**WHAT YOU HAVE TO DO**
Set the whole listing down again, word for word, with no pictures.

**GIVEN RECORDS**

········

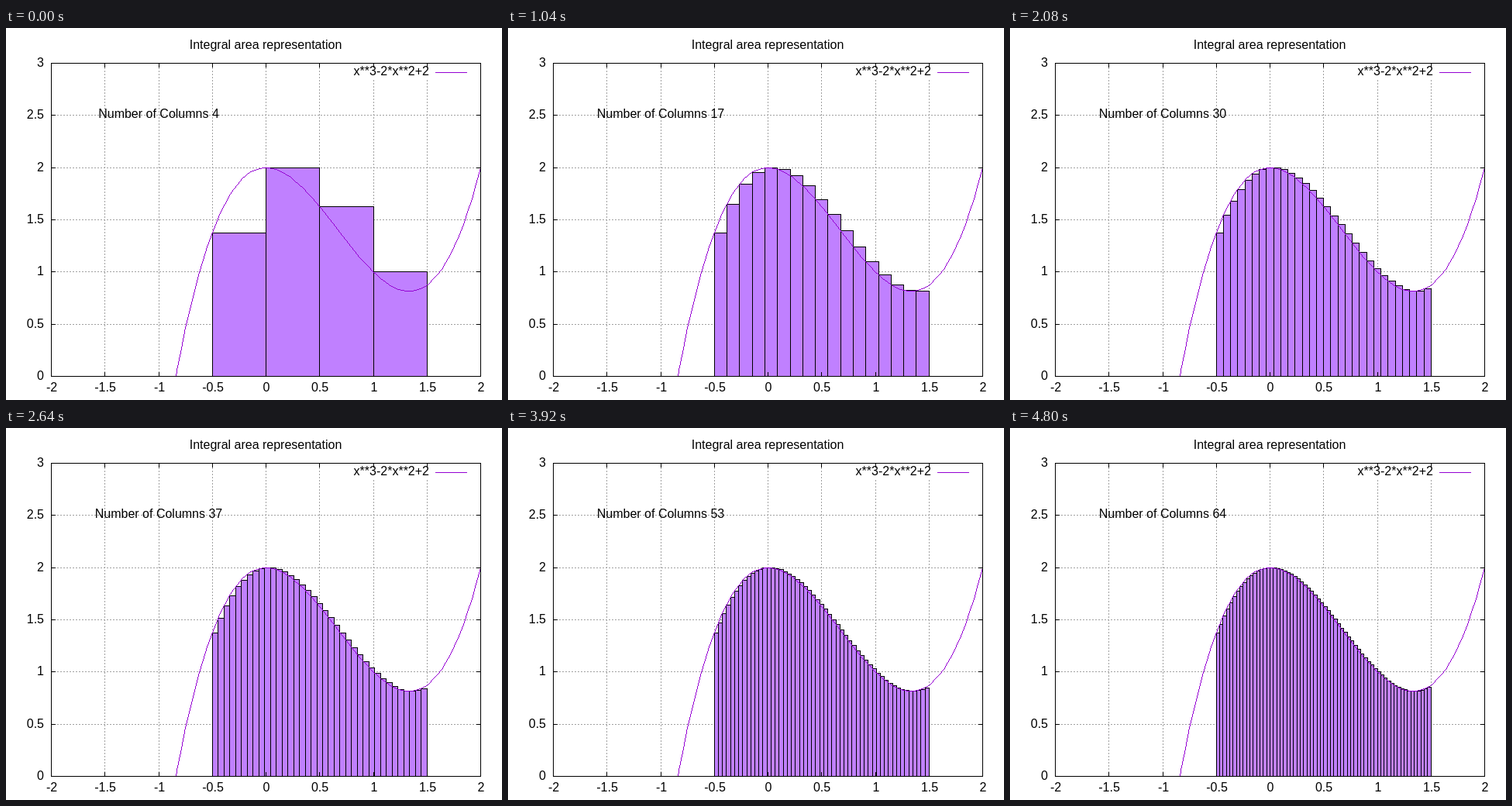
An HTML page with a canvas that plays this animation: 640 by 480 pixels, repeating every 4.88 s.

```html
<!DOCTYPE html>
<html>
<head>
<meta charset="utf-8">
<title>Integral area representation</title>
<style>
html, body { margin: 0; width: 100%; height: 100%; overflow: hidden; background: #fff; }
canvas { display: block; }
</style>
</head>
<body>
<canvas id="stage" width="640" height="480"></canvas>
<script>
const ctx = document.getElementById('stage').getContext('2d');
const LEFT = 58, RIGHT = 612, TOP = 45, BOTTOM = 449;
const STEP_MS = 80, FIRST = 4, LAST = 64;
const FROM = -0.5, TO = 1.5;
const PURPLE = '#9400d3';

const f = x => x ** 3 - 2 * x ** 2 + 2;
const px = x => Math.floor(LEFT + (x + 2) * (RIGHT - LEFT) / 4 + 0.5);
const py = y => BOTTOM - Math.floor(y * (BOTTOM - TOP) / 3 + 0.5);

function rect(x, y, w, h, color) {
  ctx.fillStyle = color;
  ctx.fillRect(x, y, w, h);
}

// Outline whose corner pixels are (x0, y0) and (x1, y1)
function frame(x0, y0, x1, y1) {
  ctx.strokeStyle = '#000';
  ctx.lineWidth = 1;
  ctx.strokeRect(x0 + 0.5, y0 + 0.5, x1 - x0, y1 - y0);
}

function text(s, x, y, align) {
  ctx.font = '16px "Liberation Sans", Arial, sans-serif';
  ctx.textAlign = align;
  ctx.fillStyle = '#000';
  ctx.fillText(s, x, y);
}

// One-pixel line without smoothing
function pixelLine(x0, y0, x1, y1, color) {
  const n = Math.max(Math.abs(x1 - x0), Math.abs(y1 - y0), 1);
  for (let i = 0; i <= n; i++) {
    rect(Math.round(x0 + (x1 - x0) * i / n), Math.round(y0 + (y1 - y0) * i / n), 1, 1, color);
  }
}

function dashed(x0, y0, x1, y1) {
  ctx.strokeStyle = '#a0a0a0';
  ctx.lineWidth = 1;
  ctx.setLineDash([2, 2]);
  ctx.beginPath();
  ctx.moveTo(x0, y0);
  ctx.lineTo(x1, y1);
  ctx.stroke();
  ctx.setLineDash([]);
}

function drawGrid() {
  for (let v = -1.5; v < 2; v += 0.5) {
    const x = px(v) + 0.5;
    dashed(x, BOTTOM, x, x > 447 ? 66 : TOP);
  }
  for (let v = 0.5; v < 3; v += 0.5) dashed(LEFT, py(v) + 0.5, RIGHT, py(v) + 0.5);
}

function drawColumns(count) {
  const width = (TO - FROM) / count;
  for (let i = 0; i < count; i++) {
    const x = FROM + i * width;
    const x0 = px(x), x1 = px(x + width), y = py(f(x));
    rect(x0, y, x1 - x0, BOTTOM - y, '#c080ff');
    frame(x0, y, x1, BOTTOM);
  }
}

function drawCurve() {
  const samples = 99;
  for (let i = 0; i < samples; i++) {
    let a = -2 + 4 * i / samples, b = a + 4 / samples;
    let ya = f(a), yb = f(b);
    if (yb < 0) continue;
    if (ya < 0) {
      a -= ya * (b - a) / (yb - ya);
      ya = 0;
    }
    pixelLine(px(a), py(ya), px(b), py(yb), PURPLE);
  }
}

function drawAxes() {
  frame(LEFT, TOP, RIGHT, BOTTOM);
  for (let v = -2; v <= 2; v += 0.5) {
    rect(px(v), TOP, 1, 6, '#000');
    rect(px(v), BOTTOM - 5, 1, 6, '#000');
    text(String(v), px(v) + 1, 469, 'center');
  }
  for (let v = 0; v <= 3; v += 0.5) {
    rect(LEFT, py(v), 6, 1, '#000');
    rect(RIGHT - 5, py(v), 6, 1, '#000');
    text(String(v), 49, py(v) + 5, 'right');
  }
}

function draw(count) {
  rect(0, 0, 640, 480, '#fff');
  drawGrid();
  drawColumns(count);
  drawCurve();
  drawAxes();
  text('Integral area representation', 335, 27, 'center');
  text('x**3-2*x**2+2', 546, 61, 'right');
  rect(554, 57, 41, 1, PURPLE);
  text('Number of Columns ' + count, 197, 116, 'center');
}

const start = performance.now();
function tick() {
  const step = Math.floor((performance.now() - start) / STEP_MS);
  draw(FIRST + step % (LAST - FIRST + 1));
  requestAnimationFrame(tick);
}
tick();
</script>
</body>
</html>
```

········

**EXPECTED ANSWER**
An HTML page with a canvas that plays this animation: 640 by 480 pixels, repeating every 4.88 s.

```html
<!DOCTYPE html>
<html>
<head>
<meta charset="utf-8">
<title>Integral area representation</title>
<style>
html, body { margin: 0; width: 100%; height: 100%; overflow: hidden; background: #fff; }
canvas { display: block; }
</style>
</head>
<body>
<canvas id="stage" width="640" height="480"></canvas>
<script>
const ctx = document.getElementById('stage').getContext('2d');
const LEFT = 58, RIGHT = 612, TOP = 45, BOTTOM = 449;
const STEP_MS = 80, FIRST = 4, LAST = 64;
const FROM = -0.5, TO = 1.5;
const PURPLE = '#9400d3';

const f = x => x ** 3 - 2 * x ** 2 + 2;
const px = x => Math.floor(LEFT + (x + 2) * (RIGHT - LEFT) / 4 + 0.5);
const py = y => BOTTOM - Math.floor(y * (BOTTOM - TOP) / 3 + 0.5);

function rect(x, y, w, h, color) {
  ctx.fillStyle = color;
  ctx.fillRect(x, y, w, h);
}

// Outline whose corner pixels are (x0, y0) and (x1, y1)
function frame(x0, y0, x1, y1) {
  ctx.strokeStyle = '#000';
  ctx.lineWidth = 1;
  ctx.strokeRect(x0 + 0.5, y0 + 0.5, x1 - x0, y1 - y0);
}

function text(s, x, y, align) {
  ctx.font = '16px "Liberation Sans", Arial, sans-serif';
  ctx.textAlign = align;
  ctx.fillStyle = '#000';
  ctx.fillText(s, x, y);
}

// One-pixel line without smoothing
function pixelLine(x0, y0, x1, y1, color) {
  const n = Math.max(Math.abs(x1 - x0), Math.abs(y1 - y0), 1);
  for (let i = 0; i <= n; i++) {
    rect(Math.round(x0 + (x1 - x0) * i / n), Math.round(y0 + (y1 - y0) * i / n), 1, 1, color);
  }
}

function dashed(x0, y0, x1, y1) {
  ctx.strokeStyle = '#a0a0a0';
  ctx.lineWidth = 1;
  ctx.setLineDash([2, 2]);
  ctx.beginPath();
  ctx.moveTo(x0, y0);
  ctx.lineTo(x1, y1);
  ctx.stroke();
  ctx.setLineDash([]);
}

function drawGrid() {
  for (let v = -1.5; v < 2; v += 0.5) {
    const x = px(v) + 0.5;
    dashed(x, BOTTOM, x, x > 447 ? 66 : TOP);
  }
  for (let v = 0.5; v < 3; v += 0.5) dashed(LEFT, py(v) + 0.5, RIGHT, py(v) + 0.5);
}

function drawColumns(count) {
  const width = (TO - FROM) / count;
  for (let i = 0; i < count; i++) {
    const x = FROM + i * width;
    const x0 = px(x), x1 = px(x + width), y = py(f(x));
    rect(x0, y, x1 - x0, BOTTOM - y, '#c080ff');
    frame(x0, y, x1, BOTTOM);
  }
}

function drawCurve() {
  const samples = 99;
  for (let i = 0; i < samples; i++) {
    let a = -2 + 4 * i / samples, b = a + 4 / samples;
    let ya = f(a), yb = f(b);
    if (yb < 0) continue;
    if (ya < 0) {
      a -= ya * (b - a) / (yb - ya);
      ya = 0;
    }
    pixelLine(px(a), py(ya), px(b), py(yb), PURPLE);
  }
}

function drawAxes() {
  frame(LEFT, TOP, RIGHT, BOTTOM);
  for (let v = -2; v <= 2; v += 0.5) {
    rect(px(v), TOP, 1, 6, '#000');
    rect(px(v), BOTTOM - 5, 1, 6, '#000');
    text(String(v), px(v) + 1, 469, 'center');
  }
  for (let v = 0; v <= 3; v += 0.5) {
    rect(LEFT, py(v), 6, 1, '#000');
    rect(RIGHT - 5, py(v), 6, 1, '#000');
    text(String(v), 49, py(v) + 5, 'right');
  }
}

function draw(count) {
  rect(0, 0, 640, 480, '#fff');
  drawGrid();
  drawColumns(count);
  drawCurve();
  drawAxes();
  text('Integral area representation', 335, 27, 'center');
  text('x**3-2*x**2+2', 546, 61, 'right');
  rect(554, 57, 41, 1, PURPLE);
  text('Number of Columns ' + count, 197, 116, 'center');
}

const start = performance.now();
function tick() {
  const step = Math.floor((performance.now() - start) / STEP_MS);
  draw(FIRST + step % (LAST - FIRST + 1));
  requestAnimationFrame(tick);
}
tick();
</script>
</body>
</html>
```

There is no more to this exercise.